** Exercise objective **
Scan the records for lines with the word "white", and copy every such line.
_ _ _
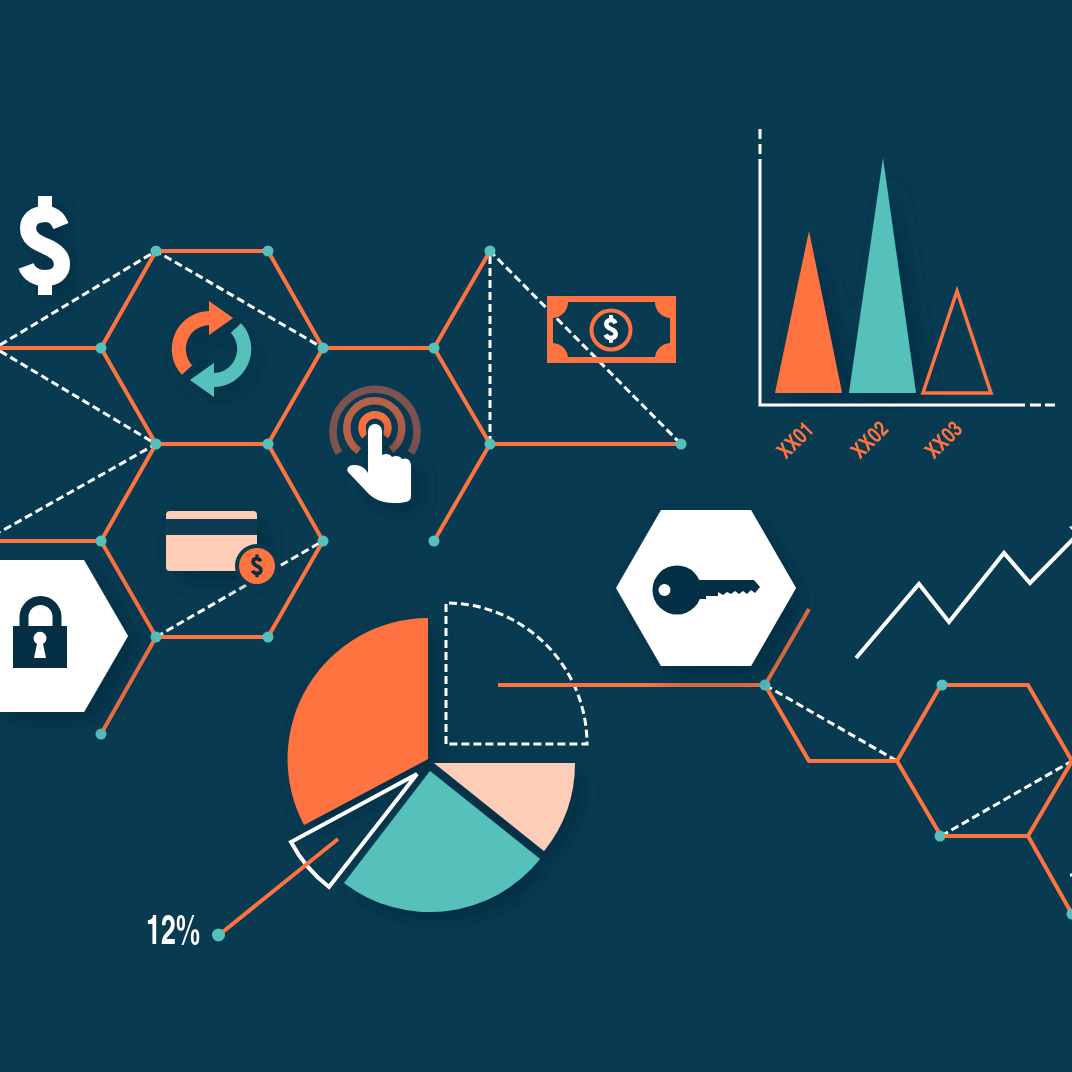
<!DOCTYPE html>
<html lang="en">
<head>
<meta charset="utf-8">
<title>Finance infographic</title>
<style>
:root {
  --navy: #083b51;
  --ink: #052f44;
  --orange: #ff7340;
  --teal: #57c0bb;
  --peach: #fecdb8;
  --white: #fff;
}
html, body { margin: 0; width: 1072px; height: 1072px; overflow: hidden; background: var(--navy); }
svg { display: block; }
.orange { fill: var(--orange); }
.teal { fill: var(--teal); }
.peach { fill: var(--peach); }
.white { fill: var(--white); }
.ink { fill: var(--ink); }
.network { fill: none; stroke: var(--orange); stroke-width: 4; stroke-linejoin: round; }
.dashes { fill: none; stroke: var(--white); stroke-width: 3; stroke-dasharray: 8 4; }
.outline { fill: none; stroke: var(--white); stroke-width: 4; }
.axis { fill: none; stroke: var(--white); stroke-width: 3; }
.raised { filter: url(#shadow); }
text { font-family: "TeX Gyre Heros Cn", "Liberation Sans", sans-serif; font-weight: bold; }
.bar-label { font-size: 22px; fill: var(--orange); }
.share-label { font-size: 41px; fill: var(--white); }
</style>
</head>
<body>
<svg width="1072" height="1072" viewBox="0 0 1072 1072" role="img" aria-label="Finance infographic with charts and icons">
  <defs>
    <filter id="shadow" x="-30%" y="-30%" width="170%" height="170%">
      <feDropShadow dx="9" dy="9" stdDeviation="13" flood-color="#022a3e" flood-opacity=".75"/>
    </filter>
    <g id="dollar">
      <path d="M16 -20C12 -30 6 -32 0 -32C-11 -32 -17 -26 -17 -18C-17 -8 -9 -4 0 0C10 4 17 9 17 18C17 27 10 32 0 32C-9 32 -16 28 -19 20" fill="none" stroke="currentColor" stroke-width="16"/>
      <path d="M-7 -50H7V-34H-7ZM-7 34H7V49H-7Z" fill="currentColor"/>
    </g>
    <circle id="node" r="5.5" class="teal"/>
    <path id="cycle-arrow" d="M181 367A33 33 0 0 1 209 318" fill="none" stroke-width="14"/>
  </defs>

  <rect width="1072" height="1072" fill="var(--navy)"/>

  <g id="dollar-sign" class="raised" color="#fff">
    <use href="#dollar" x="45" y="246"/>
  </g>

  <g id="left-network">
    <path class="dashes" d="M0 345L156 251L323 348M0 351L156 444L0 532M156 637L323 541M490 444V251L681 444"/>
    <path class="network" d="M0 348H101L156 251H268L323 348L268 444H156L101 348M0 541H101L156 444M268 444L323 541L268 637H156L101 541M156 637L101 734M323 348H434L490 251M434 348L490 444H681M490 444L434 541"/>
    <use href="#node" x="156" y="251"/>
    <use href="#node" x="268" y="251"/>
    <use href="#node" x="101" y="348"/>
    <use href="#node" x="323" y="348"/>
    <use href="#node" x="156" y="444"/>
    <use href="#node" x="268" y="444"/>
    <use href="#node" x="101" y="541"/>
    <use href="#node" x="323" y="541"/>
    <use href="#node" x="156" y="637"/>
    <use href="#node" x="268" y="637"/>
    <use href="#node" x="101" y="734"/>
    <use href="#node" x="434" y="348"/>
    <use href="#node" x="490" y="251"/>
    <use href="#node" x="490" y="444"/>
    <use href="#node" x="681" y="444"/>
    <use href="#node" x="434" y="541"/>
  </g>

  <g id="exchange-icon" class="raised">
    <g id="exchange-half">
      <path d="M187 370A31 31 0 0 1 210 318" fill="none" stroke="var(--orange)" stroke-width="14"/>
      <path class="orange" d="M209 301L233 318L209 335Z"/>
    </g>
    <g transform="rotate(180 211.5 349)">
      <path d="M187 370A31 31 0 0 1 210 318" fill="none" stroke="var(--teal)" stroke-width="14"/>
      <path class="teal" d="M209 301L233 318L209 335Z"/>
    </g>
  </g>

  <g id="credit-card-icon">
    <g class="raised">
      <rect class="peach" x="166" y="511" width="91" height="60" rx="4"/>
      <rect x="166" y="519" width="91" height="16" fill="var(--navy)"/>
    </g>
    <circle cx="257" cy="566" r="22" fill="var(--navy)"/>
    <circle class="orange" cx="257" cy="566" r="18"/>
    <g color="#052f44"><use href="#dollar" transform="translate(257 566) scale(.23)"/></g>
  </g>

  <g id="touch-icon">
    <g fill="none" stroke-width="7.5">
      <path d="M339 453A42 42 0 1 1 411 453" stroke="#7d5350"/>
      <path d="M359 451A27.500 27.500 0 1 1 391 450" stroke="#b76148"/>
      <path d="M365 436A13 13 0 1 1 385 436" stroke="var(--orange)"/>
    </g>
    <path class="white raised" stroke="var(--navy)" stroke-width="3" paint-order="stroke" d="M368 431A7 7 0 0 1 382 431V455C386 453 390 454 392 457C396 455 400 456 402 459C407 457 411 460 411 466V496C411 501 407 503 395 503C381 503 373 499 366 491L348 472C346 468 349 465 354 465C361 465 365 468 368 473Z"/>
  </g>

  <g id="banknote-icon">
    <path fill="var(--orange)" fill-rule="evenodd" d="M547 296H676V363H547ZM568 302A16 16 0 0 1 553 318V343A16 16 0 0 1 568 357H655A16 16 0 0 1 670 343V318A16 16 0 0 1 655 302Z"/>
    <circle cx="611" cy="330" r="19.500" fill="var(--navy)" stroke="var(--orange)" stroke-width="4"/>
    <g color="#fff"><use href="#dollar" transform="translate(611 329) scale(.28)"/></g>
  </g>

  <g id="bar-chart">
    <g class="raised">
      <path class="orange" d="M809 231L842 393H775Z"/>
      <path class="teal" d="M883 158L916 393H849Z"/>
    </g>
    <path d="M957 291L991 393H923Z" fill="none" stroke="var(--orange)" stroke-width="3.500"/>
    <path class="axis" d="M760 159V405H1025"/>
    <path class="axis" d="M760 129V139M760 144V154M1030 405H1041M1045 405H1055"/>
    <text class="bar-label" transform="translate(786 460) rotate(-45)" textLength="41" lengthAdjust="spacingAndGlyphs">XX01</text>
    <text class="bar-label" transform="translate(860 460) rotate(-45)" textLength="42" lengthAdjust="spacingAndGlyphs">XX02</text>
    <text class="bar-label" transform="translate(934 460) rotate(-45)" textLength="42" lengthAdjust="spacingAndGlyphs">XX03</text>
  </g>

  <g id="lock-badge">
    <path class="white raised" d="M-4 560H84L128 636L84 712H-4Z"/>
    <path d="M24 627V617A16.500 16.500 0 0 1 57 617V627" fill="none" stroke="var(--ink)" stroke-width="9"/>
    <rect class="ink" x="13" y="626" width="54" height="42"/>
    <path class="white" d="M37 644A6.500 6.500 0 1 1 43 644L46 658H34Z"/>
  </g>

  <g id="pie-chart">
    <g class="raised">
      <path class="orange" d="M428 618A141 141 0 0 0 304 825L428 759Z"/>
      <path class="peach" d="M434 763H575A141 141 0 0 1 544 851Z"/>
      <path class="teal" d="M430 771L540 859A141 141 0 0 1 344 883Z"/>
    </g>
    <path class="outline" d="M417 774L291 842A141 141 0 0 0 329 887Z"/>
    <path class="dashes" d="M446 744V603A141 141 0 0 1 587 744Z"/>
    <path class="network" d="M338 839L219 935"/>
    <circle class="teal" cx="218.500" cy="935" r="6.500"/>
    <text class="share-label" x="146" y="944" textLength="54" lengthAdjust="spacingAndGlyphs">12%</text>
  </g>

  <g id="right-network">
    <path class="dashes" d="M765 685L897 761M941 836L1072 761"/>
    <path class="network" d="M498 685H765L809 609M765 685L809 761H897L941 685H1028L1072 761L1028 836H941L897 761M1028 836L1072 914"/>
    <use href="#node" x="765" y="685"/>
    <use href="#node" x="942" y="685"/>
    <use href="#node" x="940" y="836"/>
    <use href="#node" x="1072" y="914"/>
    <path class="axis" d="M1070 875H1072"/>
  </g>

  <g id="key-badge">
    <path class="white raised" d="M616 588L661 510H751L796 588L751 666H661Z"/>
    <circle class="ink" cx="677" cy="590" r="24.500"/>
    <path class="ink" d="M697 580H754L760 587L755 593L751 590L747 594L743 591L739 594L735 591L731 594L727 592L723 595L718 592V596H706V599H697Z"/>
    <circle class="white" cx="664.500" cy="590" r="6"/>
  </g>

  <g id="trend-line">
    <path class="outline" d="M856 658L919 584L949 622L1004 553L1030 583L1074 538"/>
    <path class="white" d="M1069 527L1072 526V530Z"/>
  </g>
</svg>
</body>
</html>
_ _ _
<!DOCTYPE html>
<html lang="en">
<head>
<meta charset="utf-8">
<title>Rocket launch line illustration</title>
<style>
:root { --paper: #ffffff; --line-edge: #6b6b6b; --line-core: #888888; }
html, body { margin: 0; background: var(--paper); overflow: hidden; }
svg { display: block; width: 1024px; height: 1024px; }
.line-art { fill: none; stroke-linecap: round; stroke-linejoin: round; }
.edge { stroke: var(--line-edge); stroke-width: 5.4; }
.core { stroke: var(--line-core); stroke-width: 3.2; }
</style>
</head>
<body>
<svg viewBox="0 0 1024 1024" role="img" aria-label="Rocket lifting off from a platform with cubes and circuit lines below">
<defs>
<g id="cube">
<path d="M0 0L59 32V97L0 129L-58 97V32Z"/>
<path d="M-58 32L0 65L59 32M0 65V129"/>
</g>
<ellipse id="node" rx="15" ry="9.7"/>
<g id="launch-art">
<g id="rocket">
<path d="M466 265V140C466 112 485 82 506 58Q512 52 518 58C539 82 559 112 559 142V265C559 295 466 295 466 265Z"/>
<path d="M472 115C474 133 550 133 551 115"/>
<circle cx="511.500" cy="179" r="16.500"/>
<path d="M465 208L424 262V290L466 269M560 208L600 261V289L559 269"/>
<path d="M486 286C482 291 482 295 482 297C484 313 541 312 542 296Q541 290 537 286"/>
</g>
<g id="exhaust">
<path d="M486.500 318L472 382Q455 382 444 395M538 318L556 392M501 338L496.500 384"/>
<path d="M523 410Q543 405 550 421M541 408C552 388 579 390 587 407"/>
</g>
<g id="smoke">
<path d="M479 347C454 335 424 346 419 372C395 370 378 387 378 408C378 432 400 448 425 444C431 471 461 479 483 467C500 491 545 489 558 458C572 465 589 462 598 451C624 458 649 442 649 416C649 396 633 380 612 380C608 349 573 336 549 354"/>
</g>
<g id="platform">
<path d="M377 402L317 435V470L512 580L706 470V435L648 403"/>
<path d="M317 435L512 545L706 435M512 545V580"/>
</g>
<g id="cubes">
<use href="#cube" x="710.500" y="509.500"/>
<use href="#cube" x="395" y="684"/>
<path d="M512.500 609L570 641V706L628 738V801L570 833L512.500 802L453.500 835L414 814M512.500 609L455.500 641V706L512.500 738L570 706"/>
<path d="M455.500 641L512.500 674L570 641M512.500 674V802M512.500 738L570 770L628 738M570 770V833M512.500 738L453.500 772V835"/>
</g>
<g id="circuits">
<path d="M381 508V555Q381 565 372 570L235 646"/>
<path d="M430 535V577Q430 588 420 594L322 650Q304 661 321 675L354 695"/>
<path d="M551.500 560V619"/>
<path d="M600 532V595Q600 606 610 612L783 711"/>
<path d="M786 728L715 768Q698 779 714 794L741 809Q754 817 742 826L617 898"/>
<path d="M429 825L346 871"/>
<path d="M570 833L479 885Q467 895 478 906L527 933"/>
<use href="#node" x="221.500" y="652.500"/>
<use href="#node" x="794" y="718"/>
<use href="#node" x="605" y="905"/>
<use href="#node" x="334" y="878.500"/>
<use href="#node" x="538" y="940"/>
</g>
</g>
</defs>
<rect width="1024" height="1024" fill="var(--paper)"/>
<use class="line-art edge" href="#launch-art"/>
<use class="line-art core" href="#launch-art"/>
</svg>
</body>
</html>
_ _ _
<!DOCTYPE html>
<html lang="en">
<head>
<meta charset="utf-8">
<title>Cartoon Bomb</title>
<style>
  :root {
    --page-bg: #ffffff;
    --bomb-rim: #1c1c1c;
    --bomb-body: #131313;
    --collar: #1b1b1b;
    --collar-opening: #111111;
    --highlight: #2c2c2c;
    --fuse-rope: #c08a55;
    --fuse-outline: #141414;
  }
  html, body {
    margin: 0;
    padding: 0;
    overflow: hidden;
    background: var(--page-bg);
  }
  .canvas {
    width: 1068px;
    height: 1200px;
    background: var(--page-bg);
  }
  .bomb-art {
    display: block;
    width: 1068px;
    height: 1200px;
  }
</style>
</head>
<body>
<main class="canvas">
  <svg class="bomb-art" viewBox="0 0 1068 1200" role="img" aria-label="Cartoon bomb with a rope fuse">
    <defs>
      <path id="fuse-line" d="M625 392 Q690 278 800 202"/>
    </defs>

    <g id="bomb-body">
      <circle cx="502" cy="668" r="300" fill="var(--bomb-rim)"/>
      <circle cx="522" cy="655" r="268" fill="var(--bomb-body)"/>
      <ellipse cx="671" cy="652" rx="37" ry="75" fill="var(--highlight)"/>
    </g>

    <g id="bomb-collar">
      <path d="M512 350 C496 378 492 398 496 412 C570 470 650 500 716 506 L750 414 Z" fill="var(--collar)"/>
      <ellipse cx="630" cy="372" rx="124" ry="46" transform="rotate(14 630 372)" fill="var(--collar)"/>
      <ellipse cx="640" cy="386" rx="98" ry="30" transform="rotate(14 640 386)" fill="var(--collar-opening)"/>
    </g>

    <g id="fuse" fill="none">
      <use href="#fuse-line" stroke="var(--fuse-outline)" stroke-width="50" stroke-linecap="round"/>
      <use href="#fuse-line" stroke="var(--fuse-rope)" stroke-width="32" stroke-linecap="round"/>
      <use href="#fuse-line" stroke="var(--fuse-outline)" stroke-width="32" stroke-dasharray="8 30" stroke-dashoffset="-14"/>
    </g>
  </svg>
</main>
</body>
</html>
_ _ _
** Your response **
  --white: #fff;
.white { fill: var(--white); }
.dashes { fill: none; stroke: var(--white); stroke-width: 3; stroke-dasharray: 8 4; }
.outline { fill: none; stroke: var(--white); stroke-width: 4; }
.axis { fill: none; stroke: var(--white); stroke-width: 3; }
.share-label { font-size: 41px; fill: var(--white); }
    <path class="white raised" stroke="var(--navy)" stroke-width="3" paint-order="stroke" d="M368 431A7 7 0 0 1 382 431V455C386 453 390 454 392 457C396 455 400 456 402 459C407 457 411 460 411 466V496C411 501 407 503 395 503C381 503 373 499 366 491L348 472C346 468 349 465 354 465C361 465 365 468 368 473Z"/>
    <path class="white raised" d="M-4 560H84L128 636L84 712H-4Z"/>
    <path class="white" d="M37 644A6.500 6.500 0 1 1 43 644L46 658H34Z"/>
    <path class="white raised" d="M616 588L661 510H751L796 588L751 666H661Z"/>
    <circle class="white" cx="664.500" cy="590" r="6"/>
    <path class="white" d="M1069 527L1072 526V530Z"/>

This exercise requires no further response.